(Material provided)

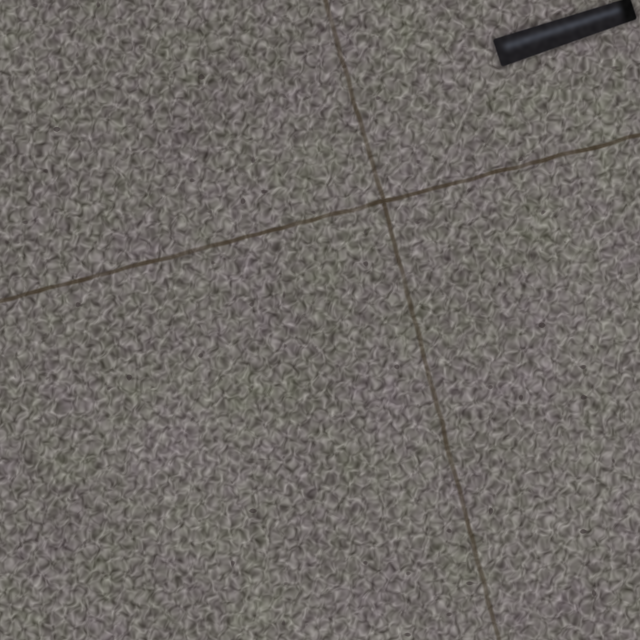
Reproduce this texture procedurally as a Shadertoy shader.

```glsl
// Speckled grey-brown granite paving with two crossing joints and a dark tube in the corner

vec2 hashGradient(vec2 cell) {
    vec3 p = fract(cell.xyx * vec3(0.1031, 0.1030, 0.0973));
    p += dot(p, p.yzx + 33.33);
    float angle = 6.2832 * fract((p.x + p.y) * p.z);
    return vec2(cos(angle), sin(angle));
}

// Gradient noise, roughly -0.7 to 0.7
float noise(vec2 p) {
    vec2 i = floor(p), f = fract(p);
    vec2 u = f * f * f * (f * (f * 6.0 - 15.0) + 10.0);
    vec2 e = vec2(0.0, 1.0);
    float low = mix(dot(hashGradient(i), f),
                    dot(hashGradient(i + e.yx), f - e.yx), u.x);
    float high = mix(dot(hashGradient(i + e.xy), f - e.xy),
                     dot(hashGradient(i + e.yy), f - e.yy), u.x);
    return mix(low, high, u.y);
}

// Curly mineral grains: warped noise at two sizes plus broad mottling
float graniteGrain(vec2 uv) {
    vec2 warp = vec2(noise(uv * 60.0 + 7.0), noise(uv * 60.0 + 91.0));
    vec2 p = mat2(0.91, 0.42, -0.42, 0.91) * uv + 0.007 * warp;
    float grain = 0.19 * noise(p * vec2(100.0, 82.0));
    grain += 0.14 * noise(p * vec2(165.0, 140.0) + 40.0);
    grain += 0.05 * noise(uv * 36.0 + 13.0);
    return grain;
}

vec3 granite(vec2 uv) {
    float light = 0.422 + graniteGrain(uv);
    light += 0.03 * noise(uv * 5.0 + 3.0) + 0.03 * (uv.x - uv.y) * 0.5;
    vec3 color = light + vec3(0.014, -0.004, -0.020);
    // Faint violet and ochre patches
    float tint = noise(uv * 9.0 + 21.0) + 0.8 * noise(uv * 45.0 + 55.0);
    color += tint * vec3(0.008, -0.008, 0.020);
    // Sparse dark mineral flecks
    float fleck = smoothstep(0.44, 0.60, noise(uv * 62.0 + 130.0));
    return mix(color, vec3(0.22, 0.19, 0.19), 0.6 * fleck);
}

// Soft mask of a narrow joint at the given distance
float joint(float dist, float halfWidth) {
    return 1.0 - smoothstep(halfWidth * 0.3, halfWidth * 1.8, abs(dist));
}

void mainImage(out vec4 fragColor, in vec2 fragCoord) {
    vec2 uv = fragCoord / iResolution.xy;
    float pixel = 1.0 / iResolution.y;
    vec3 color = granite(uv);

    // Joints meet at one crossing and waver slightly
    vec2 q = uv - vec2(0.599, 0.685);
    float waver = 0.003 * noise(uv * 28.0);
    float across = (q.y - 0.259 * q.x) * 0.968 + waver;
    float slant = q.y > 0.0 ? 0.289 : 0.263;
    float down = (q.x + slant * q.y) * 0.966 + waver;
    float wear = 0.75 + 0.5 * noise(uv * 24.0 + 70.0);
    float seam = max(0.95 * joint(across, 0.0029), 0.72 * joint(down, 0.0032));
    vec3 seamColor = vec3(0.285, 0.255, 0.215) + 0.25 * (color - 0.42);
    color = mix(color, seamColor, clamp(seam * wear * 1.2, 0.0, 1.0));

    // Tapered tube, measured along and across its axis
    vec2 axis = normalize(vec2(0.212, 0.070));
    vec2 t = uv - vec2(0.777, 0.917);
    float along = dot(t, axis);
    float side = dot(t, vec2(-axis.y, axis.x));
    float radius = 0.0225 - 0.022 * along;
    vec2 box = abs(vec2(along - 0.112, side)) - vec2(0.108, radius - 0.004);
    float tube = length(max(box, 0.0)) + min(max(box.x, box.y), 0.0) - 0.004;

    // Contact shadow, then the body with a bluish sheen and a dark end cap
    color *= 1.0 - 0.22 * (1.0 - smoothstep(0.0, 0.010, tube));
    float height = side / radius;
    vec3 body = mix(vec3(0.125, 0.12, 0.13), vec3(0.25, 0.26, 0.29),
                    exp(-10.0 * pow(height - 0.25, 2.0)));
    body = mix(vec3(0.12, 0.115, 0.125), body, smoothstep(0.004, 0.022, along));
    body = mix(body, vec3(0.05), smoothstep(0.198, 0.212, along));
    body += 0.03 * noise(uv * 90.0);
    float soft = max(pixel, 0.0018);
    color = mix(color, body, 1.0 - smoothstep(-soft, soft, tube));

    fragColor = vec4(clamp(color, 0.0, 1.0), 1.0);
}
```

(End Material provided)
(Material provided)

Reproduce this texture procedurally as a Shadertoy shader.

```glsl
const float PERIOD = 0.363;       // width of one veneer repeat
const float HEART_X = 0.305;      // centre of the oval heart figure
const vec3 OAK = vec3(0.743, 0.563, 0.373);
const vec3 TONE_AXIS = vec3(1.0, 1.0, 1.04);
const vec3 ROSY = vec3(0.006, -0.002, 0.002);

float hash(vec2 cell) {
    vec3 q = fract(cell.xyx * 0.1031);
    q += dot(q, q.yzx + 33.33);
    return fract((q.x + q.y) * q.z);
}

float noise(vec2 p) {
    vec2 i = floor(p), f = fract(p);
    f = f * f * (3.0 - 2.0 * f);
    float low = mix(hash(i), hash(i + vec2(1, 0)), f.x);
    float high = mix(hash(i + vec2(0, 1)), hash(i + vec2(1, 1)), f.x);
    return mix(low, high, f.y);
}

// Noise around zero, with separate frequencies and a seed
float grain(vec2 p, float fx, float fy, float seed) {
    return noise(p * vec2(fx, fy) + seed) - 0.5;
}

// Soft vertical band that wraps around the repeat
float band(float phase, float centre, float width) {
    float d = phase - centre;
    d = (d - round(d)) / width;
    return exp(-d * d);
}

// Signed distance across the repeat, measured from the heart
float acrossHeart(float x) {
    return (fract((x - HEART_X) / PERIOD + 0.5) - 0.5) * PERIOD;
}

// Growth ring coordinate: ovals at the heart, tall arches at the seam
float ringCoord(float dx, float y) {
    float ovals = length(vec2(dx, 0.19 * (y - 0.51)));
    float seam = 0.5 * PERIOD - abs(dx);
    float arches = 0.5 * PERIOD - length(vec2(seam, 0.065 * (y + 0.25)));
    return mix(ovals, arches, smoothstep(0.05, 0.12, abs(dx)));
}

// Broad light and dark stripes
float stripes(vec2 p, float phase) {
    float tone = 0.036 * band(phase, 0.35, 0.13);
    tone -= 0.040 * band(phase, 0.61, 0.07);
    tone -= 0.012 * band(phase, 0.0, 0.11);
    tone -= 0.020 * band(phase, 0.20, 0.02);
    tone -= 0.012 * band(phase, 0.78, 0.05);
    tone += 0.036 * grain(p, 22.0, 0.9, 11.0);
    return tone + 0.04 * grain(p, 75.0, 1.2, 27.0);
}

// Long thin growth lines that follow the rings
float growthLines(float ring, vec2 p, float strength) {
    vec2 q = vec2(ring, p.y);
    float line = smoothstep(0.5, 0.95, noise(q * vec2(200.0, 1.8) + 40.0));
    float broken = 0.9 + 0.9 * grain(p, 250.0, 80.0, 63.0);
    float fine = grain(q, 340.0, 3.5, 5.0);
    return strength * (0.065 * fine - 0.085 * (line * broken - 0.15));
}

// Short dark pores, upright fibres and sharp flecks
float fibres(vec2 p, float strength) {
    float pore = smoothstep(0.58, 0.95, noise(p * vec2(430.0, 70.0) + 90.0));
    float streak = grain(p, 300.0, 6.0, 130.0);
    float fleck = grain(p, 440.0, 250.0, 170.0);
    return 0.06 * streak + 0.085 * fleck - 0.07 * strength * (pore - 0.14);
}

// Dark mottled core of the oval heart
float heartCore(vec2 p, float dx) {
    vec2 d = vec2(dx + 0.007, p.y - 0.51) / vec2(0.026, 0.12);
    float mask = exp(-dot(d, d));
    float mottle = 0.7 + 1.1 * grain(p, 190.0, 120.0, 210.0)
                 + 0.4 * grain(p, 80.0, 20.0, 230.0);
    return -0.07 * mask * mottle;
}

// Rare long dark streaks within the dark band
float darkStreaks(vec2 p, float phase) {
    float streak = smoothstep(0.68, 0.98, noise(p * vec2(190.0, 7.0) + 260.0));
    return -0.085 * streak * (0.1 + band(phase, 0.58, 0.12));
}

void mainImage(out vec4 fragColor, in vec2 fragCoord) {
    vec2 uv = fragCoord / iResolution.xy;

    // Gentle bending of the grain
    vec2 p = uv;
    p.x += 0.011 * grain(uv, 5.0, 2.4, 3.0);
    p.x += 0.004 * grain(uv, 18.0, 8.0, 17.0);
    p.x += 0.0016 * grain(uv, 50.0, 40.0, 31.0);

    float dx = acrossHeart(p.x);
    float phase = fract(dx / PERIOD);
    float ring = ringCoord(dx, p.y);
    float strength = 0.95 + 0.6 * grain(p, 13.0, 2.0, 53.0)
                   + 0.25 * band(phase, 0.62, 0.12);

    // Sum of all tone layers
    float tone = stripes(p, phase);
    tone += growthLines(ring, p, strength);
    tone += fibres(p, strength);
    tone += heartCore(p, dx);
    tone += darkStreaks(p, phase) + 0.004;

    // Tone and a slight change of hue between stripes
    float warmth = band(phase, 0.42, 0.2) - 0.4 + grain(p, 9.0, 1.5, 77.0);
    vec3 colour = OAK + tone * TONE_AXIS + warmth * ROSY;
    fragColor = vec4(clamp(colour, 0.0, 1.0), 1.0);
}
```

(End Material provided)
(Material provided)

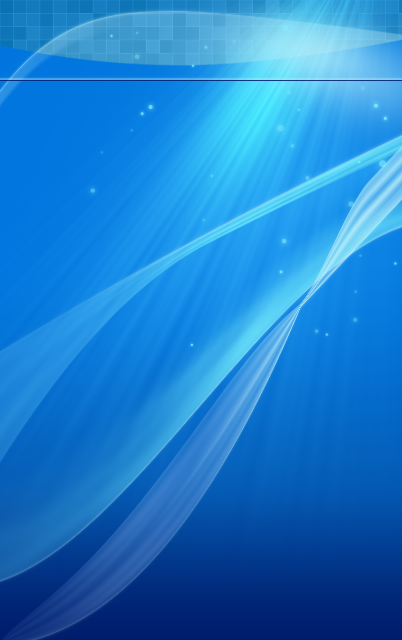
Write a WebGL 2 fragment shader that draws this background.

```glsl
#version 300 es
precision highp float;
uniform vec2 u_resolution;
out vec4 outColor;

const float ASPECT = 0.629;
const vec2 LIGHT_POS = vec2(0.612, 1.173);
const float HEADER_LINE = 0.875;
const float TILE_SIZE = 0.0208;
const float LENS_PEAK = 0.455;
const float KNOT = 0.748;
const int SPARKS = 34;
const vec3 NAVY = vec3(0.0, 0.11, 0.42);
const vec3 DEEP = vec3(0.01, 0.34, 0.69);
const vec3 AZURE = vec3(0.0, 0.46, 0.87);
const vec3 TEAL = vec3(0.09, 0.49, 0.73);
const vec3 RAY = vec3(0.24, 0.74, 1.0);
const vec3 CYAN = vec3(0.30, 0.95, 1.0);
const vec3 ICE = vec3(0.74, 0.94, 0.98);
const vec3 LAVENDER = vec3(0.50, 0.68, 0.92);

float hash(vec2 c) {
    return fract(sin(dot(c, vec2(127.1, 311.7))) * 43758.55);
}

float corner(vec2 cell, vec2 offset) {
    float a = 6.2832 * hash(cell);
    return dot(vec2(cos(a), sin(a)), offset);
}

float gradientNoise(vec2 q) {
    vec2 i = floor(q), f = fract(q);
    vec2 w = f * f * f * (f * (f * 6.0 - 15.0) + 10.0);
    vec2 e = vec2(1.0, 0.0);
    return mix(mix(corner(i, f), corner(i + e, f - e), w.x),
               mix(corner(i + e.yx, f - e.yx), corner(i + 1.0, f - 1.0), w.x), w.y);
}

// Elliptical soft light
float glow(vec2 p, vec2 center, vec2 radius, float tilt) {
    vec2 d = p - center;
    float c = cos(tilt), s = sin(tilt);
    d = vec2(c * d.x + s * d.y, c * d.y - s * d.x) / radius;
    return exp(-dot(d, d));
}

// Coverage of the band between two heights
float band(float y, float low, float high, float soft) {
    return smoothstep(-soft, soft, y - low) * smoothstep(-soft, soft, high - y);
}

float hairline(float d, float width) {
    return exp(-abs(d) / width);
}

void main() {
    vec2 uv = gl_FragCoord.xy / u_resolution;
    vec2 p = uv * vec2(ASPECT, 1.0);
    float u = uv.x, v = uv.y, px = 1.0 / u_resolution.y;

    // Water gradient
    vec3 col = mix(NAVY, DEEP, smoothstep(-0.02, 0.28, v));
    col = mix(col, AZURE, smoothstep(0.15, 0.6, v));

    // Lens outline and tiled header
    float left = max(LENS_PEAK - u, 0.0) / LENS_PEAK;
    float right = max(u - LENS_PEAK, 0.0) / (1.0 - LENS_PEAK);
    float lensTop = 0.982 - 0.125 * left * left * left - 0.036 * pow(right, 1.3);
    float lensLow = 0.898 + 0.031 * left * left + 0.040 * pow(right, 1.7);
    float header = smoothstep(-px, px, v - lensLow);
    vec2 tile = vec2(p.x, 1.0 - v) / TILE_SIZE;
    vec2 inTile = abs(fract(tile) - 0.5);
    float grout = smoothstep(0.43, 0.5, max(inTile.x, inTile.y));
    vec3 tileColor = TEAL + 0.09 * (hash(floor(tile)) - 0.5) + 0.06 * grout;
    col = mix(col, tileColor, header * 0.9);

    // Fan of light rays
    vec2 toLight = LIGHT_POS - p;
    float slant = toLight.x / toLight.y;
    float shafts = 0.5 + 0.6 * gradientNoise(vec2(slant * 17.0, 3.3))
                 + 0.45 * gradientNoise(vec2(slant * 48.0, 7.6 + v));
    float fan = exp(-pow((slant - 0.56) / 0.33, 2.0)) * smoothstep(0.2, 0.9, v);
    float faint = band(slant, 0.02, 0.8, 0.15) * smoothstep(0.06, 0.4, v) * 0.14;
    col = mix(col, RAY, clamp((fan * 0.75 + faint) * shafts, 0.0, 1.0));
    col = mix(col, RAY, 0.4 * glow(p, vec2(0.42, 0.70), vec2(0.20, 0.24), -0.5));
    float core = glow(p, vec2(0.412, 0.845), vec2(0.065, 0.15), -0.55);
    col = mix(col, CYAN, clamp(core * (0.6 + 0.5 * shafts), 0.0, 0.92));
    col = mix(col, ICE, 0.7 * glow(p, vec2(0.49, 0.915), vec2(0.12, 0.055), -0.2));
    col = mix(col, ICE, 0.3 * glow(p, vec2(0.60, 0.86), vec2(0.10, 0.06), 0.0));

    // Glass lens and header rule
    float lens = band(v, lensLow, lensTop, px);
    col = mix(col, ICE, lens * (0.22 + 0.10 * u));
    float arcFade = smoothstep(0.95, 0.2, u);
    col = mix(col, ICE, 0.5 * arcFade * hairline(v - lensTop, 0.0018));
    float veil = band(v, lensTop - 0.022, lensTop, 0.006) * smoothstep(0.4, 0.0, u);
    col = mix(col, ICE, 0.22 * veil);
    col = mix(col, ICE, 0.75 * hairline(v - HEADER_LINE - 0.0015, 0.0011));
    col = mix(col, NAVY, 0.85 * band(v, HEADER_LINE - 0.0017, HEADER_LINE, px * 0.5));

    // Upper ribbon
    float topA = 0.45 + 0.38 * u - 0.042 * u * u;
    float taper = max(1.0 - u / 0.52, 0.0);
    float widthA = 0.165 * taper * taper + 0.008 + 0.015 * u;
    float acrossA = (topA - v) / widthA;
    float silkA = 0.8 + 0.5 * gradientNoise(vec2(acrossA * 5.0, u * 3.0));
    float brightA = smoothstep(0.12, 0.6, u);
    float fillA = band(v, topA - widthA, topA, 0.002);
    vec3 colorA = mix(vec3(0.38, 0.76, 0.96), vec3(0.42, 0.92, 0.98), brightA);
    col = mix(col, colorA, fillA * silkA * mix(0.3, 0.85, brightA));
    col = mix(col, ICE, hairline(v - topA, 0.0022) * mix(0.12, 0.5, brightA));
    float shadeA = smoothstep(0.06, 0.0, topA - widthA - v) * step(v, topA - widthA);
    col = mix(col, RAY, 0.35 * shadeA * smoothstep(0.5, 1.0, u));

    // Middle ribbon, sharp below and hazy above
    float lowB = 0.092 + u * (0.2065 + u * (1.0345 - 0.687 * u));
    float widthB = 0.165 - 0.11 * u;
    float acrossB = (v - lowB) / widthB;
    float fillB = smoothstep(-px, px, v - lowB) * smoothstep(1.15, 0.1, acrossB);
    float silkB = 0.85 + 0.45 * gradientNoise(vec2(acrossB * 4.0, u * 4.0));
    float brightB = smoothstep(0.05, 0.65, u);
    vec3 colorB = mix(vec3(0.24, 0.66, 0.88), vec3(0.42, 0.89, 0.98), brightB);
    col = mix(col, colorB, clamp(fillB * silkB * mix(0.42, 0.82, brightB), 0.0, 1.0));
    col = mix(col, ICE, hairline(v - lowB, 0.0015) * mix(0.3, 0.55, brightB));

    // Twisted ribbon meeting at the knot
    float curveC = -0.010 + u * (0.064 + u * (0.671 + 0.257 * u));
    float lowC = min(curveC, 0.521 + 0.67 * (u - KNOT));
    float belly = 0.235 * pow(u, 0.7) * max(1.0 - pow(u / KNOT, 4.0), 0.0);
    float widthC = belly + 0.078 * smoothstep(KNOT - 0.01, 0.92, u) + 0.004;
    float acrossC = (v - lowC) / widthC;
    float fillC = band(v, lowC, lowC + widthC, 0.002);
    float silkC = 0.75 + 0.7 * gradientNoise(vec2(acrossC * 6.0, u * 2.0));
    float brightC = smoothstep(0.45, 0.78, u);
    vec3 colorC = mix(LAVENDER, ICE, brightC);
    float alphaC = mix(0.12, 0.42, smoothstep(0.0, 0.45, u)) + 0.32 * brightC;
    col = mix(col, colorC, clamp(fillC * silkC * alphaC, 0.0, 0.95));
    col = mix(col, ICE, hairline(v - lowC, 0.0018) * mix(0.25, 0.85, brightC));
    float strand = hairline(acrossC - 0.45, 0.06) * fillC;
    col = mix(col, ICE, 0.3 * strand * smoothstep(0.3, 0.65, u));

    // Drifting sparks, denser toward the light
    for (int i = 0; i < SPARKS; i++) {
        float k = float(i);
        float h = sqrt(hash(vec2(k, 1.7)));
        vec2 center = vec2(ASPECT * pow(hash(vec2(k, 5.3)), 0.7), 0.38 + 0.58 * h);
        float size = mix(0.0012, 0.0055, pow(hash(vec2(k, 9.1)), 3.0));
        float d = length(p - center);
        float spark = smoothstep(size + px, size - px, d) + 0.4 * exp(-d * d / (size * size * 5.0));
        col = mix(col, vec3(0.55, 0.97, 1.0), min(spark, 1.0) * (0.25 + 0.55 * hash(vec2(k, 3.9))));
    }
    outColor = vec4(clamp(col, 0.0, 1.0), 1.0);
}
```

(End Material provided)

**Task statement:** Look over the records above and copy each line that includes the string "cell".

**Solution:**
vec2 hashGradient(vec2 cell) {
    vec3 p = fract(cell.xyx * vec3(0.1031, 0.1030, 0.0973));
float hash(vec2 cell) {
    vec3 q = fract(cell.xyx * 0.1031);
float corner(vec2 cell, vec2 offset) {
    float a = 6.2832 * hash(cell);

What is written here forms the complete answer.